Dr Chris van Tulleken

Dr Chris van Tulleken

Dr Chris van Tulleken is an infectious diseases doctor at the Hospital for Tropical Diseases in London. He trained at Oxford and has a PhD in molecular virology from University College London where he is an Associate Professor. With his identical twin brother Xand, who is also a doctor, Chris has hosted many television programmes including 'Operation Ouch', 'Medicine Men Go Wild', and 'Trust Me, I'm a Doctor' alongside Dr Michael Mosley.  In 2016, Chris featured in the BBC documentary ‘The Doctor Who Gave Up Drugs’, where he took over part of a GP surgery to explore alternative treatments to prescription drugs.

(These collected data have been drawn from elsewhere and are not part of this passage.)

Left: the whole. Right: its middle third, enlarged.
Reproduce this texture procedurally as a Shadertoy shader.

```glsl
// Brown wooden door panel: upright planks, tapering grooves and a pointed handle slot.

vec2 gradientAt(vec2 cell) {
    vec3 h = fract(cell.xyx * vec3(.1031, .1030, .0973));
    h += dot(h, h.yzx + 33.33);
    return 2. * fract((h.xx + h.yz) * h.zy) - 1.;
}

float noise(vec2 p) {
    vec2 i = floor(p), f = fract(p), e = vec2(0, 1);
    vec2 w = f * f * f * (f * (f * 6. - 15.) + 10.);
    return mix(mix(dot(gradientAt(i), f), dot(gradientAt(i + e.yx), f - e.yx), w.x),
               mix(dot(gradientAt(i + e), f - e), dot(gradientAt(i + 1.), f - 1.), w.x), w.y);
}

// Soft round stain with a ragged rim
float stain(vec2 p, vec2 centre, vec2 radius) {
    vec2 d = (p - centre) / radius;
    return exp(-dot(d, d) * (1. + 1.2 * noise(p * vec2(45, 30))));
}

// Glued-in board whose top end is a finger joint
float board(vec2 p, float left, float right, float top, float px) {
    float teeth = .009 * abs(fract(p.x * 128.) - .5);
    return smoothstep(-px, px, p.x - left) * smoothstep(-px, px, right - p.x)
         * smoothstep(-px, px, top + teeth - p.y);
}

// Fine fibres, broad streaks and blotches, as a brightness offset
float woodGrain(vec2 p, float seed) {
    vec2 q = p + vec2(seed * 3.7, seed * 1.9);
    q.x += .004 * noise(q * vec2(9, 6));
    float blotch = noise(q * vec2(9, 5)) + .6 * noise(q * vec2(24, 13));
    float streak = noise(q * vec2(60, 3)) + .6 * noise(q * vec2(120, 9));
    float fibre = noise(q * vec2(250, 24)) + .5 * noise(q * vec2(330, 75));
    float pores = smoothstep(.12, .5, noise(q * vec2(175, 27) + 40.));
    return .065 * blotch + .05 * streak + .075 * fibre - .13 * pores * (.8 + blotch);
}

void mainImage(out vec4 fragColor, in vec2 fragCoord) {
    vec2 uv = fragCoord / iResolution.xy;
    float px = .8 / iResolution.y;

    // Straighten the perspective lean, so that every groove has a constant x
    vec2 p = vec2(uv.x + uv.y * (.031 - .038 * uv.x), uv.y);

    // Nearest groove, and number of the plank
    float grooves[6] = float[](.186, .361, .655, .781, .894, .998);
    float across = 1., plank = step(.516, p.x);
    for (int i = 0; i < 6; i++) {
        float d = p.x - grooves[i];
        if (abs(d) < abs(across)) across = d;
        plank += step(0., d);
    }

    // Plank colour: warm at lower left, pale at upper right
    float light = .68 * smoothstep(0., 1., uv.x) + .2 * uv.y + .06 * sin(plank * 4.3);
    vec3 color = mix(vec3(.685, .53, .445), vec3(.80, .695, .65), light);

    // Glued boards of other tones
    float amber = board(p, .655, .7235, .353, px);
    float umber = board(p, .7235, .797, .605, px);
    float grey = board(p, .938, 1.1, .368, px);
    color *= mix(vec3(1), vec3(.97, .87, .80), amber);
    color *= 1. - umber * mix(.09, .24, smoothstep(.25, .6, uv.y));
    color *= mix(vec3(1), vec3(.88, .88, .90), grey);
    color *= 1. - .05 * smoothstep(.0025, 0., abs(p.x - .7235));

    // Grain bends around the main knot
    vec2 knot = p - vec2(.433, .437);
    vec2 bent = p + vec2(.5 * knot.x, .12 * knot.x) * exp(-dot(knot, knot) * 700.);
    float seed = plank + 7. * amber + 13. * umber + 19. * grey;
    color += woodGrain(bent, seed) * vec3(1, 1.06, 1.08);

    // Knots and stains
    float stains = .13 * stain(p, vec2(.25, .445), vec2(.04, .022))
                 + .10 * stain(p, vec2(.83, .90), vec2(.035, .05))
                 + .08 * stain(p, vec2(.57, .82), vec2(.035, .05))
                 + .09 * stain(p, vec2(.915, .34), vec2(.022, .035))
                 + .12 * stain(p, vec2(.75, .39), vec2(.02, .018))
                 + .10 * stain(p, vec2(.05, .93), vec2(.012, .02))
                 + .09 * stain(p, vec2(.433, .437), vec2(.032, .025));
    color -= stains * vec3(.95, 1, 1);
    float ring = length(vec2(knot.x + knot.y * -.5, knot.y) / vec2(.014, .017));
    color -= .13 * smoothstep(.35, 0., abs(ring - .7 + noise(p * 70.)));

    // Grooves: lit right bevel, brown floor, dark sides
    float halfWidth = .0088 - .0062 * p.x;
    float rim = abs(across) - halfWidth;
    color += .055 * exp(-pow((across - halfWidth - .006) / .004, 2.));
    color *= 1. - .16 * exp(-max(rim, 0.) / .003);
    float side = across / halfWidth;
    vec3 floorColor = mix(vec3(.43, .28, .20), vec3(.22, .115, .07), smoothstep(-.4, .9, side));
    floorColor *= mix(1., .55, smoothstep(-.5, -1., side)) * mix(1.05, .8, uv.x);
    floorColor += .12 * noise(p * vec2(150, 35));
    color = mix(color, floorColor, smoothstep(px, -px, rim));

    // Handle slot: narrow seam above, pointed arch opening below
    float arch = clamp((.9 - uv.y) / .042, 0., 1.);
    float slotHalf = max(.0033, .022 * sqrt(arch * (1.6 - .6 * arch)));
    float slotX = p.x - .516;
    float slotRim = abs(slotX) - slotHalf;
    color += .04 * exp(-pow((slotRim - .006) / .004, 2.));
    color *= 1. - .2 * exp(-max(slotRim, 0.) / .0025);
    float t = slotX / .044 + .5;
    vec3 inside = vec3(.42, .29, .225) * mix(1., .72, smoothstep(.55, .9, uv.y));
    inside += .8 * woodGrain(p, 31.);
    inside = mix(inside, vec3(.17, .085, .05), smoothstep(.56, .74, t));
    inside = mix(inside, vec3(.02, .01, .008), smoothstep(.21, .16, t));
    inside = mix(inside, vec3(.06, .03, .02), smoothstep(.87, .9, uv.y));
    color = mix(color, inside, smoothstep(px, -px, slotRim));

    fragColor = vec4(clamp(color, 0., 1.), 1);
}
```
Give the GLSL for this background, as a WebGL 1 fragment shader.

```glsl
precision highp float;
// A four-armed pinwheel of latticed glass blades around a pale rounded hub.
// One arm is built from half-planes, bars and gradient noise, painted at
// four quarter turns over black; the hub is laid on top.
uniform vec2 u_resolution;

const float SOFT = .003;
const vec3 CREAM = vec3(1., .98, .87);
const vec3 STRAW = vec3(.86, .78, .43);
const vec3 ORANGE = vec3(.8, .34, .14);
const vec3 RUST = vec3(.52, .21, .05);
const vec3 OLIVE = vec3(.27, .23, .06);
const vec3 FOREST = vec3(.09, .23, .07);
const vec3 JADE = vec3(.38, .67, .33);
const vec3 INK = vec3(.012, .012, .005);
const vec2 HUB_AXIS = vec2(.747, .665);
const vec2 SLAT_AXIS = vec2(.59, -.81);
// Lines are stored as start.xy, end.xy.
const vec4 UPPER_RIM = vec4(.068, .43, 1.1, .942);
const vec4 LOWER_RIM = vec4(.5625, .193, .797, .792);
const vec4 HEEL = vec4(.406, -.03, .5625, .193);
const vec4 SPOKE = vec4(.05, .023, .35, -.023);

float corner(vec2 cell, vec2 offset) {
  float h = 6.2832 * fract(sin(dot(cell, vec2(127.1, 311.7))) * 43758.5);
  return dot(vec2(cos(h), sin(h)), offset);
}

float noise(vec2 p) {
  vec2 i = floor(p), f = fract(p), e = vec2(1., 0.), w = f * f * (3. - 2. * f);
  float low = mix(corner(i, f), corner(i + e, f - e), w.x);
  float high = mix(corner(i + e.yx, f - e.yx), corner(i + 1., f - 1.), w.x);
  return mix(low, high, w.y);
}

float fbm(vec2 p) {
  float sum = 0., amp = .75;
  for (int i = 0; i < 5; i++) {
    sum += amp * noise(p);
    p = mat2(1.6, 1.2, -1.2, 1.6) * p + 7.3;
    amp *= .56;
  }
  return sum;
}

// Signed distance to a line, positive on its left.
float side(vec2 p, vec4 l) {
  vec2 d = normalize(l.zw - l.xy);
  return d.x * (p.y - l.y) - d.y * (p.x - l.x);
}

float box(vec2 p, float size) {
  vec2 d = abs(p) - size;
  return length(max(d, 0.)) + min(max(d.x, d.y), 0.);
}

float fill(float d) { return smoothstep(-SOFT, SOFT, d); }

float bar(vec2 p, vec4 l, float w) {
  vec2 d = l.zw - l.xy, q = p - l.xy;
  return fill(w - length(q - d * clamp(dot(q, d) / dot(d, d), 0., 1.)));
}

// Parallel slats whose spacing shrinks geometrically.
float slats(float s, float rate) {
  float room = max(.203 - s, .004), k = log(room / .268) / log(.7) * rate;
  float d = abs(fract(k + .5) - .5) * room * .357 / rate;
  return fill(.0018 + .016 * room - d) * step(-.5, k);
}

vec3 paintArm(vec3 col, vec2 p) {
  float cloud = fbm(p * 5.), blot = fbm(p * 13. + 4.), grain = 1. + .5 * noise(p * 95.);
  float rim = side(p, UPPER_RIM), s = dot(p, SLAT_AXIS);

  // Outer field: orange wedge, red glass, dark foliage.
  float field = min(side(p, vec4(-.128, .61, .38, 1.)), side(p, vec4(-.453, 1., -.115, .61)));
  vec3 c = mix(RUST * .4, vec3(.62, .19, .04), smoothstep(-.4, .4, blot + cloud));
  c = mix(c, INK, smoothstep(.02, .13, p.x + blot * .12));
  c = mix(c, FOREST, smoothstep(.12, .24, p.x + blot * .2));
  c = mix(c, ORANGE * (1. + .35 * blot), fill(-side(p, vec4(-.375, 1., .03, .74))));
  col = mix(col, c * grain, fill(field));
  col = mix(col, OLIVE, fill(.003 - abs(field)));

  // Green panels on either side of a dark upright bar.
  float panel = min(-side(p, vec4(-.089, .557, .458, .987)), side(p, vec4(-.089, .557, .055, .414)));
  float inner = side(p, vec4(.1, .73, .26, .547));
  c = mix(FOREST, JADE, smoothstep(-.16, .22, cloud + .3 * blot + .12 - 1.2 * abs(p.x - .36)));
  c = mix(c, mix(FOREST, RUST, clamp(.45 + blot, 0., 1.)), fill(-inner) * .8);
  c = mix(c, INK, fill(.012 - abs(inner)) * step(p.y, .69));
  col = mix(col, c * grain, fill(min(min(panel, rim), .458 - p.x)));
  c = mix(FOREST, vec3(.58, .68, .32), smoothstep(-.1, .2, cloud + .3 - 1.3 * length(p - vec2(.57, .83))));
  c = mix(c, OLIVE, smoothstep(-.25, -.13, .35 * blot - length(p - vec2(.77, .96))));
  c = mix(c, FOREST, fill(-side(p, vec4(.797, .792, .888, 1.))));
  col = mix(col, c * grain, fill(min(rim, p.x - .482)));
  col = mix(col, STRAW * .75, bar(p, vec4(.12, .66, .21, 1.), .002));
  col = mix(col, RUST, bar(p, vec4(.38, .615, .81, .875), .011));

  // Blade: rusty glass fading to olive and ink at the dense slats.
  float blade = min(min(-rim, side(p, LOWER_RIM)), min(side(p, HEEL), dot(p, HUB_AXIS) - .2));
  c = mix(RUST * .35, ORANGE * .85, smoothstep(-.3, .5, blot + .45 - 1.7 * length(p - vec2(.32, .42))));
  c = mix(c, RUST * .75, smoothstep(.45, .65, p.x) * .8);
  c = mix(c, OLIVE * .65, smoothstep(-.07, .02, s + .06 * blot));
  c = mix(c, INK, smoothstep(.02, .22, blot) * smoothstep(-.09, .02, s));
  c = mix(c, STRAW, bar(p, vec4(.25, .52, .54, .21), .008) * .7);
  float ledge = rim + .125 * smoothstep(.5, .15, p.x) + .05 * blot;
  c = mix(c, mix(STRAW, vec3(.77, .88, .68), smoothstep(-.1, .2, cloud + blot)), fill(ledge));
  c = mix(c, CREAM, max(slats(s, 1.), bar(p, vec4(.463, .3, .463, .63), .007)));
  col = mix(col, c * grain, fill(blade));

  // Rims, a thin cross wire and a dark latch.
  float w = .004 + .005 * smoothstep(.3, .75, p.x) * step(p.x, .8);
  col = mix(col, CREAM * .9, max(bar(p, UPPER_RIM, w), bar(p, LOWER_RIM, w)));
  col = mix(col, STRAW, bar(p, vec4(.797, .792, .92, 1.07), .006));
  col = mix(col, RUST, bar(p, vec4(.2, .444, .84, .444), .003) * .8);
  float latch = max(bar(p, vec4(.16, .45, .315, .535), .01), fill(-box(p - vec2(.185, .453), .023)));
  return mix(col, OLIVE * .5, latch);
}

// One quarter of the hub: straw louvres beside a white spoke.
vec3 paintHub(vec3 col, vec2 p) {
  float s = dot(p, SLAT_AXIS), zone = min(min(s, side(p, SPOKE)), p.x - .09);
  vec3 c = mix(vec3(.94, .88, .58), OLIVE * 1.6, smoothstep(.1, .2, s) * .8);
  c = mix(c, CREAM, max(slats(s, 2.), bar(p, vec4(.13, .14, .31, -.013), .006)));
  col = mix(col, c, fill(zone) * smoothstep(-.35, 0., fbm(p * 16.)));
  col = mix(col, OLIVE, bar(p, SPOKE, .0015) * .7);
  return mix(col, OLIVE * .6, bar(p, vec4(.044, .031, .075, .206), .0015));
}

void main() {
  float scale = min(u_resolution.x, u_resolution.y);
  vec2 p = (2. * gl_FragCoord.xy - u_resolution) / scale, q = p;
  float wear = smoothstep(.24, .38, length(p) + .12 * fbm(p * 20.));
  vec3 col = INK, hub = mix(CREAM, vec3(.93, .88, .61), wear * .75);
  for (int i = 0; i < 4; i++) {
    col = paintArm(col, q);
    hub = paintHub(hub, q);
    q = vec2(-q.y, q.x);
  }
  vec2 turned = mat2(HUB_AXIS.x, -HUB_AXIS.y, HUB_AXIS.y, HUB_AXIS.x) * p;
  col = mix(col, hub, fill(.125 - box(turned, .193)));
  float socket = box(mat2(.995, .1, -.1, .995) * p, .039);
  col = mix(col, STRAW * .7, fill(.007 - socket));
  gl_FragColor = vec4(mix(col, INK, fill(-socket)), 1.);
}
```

The two-part series was a response to the rising numbers of patients being prescribed drugs. Chris is also the author of 'Ultra-Processed People'.

Dr Mark Horowitz

Dr Mark Horowitz

Dr Mark Horowitz is a world-leading psychiatrist and Clinical Research Fellow in Psychiatry at North East London NHS Foundation Trust (NELFT) and an Honorary Clinical Research Fellow at UCL. He manages a Psychotropic Drug Deprescribing Clinic at NELFT and holds a PhD in the neurobiology of depression and antidepressants from the Institute of Psychiatry, Psychology, and Neuroscience at King’s College London.

As an Associate Editor of the journal Therapeutic Advances in Psychopharmacology, he co-authored the Royal College of Psychiatry's guidance on ‘Stopping Antidepressants,’ which has influenced recent NICE guidelines on the safe tapering of psychiatric medications. His publications on safe tapering approaches have appeared in The Lancet Psychiatry, JAMA Psychiatry, and Schizophrenia Bulletin.

Dr Sami Timimi

Dr Sami Timimi

Sami Timimi has been a Consultant Child and Adolescent Psychiatrist since 1997 and is also an experienced Psychotherapist. He qualified as a doctor from Dundee University in 1988 and became a Member of the UK Royal College of Psychiatrists in 1992, achieving Fellowship in 2012. He has been a Visiting Professor of Child Psychiatry and Mental Health Improvement at the University of Lincoln, UK, for many years.

Sami has published over 130 articles and a number of chapters on subjects including childhood, psychotherapy, behavioural disorders, and cross-cultural psychiatry. He has authored five books, including "Pathological Child Psychiatry and the Medicalization of Childhood," co-edited four books, such as "Liberatory Psychiatry: Philosophy, Politics and Mental Health" with Carl Cohen, and co-authored two others, including "The Myth of Autism: Medicalising Men’s and Boys’ Social and Emotional Competence" with Neil Gardiner and Brian McCabe. His latest book, "Insane Medicine: How the Mental Health Industry Creates Damaging Treatment Traps and How You Can Escape Them," is available in paperback, or serialised form on the Mad in America website.

Professor Peter Gøtzsche

Professor Peter Gøtzsche

Professor Peter Gøtzsche is a doctor and founder of the Institute for Scientific Freedom, a non-profit organisation that promotes evidence-based medicine and scientific integrity. He is also an expert witness in lawsuits against drug companies and health professionals.

Peter specialises in internal medicine and is a professor of Clinical Research Design and Analysis. He also holds a Master of Science in biology and chemistry. With about 80 others, Peter started The Cochrane Collaboration in 1993 and established The Nordic Cochrane Centre the same year. Peter has published more than 70 papers in scientific journals such as The Lancet, JAMA, and the BMJ, and his scientific works have been cited over 15,000 times. Peter is also an author of several books on medicine, including ‘Deadly Medicines and Organised Crime: How Big Pharma Has Corrupted Healthcare’.

Our Supporters

bottom of page